[Saved data entries]
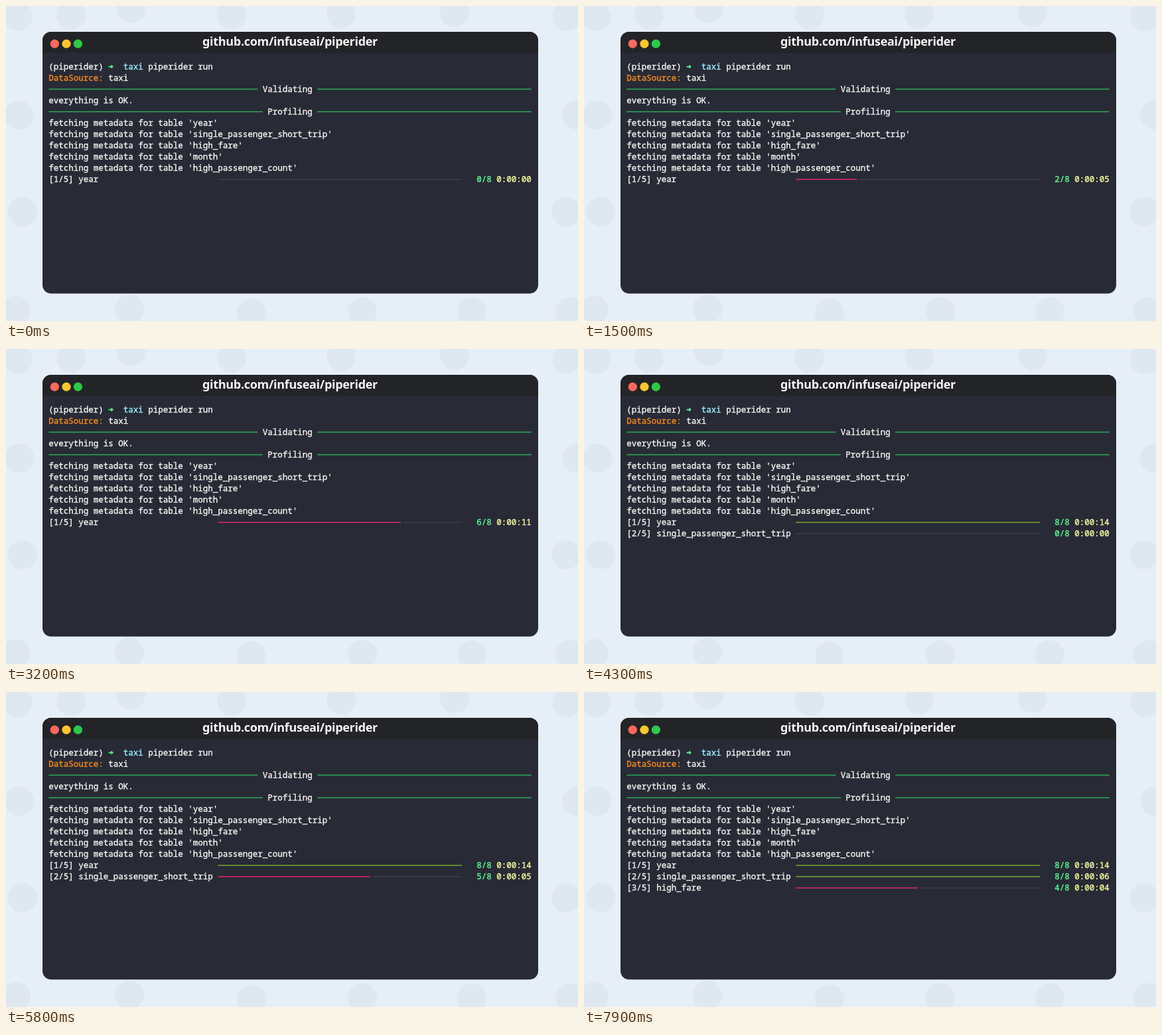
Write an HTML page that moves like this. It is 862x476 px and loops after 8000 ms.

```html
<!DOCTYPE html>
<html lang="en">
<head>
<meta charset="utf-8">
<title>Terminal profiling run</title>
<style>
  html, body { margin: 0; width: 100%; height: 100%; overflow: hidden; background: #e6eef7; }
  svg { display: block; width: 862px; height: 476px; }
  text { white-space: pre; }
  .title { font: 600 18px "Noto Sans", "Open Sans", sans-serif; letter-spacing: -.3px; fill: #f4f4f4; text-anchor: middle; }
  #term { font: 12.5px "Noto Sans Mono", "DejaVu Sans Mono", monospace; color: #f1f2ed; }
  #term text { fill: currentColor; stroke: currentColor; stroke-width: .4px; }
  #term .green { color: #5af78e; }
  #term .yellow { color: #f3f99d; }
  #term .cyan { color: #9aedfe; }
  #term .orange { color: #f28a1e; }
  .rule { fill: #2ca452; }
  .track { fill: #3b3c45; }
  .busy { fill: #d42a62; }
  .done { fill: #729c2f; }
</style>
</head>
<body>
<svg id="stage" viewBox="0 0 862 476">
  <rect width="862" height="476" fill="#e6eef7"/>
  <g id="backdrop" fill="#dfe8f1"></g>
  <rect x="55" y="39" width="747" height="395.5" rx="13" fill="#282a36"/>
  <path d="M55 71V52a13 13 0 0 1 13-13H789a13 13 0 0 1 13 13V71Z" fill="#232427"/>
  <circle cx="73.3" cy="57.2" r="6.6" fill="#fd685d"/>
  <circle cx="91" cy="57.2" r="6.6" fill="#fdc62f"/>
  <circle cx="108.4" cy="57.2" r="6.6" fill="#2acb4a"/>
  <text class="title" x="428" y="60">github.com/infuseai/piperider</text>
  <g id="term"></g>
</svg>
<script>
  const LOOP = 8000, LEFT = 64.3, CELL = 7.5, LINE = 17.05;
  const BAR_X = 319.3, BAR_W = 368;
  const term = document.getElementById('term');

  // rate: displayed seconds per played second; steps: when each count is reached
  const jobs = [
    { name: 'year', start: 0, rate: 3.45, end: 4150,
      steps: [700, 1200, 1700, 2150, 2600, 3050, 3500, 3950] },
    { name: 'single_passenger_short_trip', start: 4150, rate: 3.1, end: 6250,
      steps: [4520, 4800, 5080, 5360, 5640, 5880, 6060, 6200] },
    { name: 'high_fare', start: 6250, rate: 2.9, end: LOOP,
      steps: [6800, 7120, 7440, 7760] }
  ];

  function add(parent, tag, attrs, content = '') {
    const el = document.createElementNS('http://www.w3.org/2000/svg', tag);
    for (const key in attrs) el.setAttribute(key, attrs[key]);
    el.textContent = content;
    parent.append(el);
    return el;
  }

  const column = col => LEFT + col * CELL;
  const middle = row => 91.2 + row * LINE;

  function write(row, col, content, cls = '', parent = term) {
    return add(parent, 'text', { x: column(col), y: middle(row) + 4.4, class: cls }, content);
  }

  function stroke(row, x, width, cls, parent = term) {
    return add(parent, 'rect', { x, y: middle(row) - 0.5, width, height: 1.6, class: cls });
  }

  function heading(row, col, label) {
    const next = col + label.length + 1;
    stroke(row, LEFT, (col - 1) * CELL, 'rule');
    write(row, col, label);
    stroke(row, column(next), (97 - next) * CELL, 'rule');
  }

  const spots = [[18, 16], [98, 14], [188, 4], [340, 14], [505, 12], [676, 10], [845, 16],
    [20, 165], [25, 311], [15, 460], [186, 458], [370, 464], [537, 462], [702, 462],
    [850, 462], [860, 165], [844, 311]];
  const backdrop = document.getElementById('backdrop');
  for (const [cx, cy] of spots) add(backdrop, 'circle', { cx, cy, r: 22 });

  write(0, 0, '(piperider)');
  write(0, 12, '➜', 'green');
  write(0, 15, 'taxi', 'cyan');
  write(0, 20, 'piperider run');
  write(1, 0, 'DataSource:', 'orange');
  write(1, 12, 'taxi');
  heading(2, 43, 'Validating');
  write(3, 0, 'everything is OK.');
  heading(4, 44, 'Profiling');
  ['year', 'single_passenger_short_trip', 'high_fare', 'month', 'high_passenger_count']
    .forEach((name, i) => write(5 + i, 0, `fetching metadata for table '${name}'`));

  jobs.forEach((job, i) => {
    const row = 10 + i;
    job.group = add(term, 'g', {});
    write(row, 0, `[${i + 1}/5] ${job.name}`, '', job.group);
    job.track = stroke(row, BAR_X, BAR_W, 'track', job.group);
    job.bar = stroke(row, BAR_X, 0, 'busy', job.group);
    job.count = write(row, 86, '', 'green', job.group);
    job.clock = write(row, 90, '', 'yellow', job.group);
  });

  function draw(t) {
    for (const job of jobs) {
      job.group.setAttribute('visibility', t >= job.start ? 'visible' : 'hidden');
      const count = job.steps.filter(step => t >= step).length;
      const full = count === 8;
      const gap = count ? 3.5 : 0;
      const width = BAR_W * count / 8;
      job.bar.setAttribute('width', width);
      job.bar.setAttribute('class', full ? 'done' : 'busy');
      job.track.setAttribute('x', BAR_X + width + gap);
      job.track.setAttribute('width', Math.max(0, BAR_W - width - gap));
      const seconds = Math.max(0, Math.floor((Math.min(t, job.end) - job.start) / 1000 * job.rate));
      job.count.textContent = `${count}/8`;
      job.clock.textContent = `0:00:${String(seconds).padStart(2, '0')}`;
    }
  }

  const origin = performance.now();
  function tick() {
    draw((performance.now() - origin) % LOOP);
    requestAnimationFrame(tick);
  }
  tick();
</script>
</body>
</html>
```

* * *

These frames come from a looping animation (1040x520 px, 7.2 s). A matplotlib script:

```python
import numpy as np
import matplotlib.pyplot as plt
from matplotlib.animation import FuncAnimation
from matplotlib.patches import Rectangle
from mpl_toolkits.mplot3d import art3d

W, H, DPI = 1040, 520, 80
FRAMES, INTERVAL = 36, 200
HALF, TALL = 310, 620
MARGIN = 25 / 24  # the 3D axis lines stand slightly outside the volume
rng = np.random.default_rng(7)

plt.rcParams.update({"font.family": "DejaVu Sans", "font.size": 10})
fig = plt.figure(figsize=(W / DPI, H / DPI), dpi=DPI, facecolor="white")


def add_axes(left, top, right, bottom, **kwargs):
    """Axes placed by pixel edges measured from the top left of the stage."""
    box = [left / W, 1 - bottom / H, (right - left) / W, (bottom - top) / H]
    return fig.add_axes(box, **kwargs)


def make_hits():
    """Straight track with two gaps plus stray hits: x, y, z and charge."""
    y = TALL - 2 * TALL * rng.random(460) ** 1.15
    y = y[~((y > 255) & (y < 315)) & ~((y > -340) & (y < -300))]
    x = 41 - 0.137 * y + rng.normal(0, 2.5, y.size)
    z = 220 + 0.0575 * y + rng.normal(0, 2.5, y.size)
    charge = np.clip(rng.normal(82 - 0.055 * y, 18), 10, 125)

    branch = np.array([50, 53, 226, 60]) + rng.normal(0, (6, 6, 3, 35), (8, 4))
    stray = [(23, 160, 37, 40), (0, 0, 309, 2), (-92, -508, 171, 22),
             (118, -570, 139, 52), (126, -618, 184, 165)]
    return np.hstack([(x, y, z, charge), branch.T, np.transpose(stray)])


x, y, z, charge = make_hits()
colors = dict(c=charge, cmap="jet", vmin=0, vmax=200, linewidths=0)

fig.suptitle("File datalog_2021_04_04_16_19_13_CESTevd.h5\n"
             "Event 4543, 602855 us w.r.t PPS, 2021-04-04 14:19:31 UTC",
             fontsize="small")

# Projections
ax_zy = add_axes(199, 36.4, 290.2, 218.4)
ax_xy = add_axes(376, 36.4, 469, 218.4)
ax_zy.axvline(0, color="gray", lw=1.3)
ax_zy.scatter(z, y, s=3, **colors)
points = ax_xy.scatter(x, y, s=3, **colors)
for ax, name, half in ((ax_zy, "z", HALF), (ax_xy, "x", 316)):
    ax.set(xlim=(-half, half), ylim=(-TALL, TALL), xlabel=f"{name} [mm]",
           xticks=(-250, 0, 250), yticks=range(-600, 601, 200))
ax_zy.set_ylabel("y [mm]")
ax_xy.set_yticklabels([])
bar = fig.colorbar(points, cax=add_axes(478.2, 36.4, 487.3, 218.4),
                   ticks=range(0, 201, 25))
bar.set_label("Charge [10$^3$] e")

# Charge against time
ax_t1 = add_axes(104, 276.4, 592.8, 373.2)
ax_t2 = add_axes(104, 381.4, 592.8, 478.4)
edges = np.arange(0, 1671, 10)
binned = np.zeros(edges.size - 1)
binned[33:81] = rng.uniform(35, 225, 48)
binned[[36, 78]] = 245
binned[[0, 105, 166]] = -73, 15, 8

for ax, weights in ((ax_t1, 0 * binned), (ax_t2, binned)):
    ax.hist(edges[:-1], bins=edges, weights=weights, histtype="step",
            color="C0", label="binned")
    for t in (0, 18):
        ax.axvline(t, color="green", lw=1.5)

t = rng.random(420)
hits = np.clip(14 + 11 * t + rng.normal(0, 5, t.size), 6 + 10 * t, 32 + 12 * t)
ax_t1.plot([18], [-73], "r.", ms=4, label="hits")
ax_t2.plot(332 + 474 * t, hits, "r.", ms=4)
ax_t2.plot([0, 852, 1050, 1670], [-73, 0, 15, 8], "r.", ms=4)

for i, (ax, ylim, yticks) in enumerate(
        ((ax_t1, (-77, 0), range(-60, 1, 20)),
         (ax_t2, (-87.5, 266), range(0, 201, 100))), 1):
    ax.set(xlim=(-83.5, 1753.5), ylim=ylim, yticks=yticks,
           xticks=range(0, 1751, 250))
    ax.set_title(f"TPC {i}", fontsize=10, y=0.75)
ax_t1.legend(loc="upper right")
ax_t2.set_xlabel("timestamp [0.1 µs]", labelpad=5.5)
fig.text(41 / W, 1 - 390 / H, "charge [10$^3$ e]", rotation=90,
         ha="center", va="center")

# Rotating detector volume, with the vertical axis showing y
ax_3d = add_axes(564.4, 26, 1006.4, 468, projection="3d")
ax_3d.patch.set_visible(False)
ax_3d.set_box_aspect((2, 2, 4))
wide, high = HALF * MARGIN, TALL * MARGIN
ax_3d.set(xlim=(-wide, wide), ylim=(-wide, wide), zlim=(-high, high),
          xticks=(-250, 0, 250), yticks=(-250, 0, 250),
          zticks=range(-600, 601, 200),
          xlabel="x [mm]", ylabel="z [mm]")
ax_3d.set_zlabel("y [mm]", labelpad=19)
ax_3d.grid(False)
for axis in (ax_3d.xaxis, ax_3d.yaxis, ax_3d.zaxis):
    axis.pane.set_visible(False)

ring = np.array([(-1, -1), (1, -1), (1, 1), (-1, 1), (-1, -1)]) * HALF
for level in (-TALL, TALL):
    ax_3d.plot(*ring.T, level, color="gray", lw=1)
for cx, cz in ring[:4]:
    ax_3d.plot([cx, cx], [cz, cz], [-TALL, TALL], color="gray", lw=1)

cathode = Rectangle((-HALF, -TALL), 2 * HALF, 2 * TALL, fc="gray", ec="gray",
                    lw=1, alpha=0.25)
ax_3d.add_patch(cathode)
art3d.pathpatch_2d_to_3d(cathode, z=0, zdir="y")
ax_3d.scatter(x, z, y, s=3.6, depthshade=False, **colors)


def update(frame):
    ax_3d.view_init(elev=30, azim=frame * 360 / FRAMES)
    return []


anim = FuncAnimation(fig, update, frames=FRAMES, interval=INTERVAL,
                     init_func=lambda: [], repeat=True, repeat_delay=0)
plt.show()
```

Exercise prompt: Your task is to copy each line of the data above that holds "parent".

Output:
  function add(parent, tag, attrs, content = '') {
    parent.append(el);
  function write(row, col, content, cls = '', parent = term) {
    return add(parent, 'text', { x: column(col), y: middle(row) + 4.4, class: cls }, content);
  function stroke(row, x, width, cls, parent = term) {
    return add(parent, 'rect', { x, y: middle(row) - 0.5, width, height: 1.6, class: cls });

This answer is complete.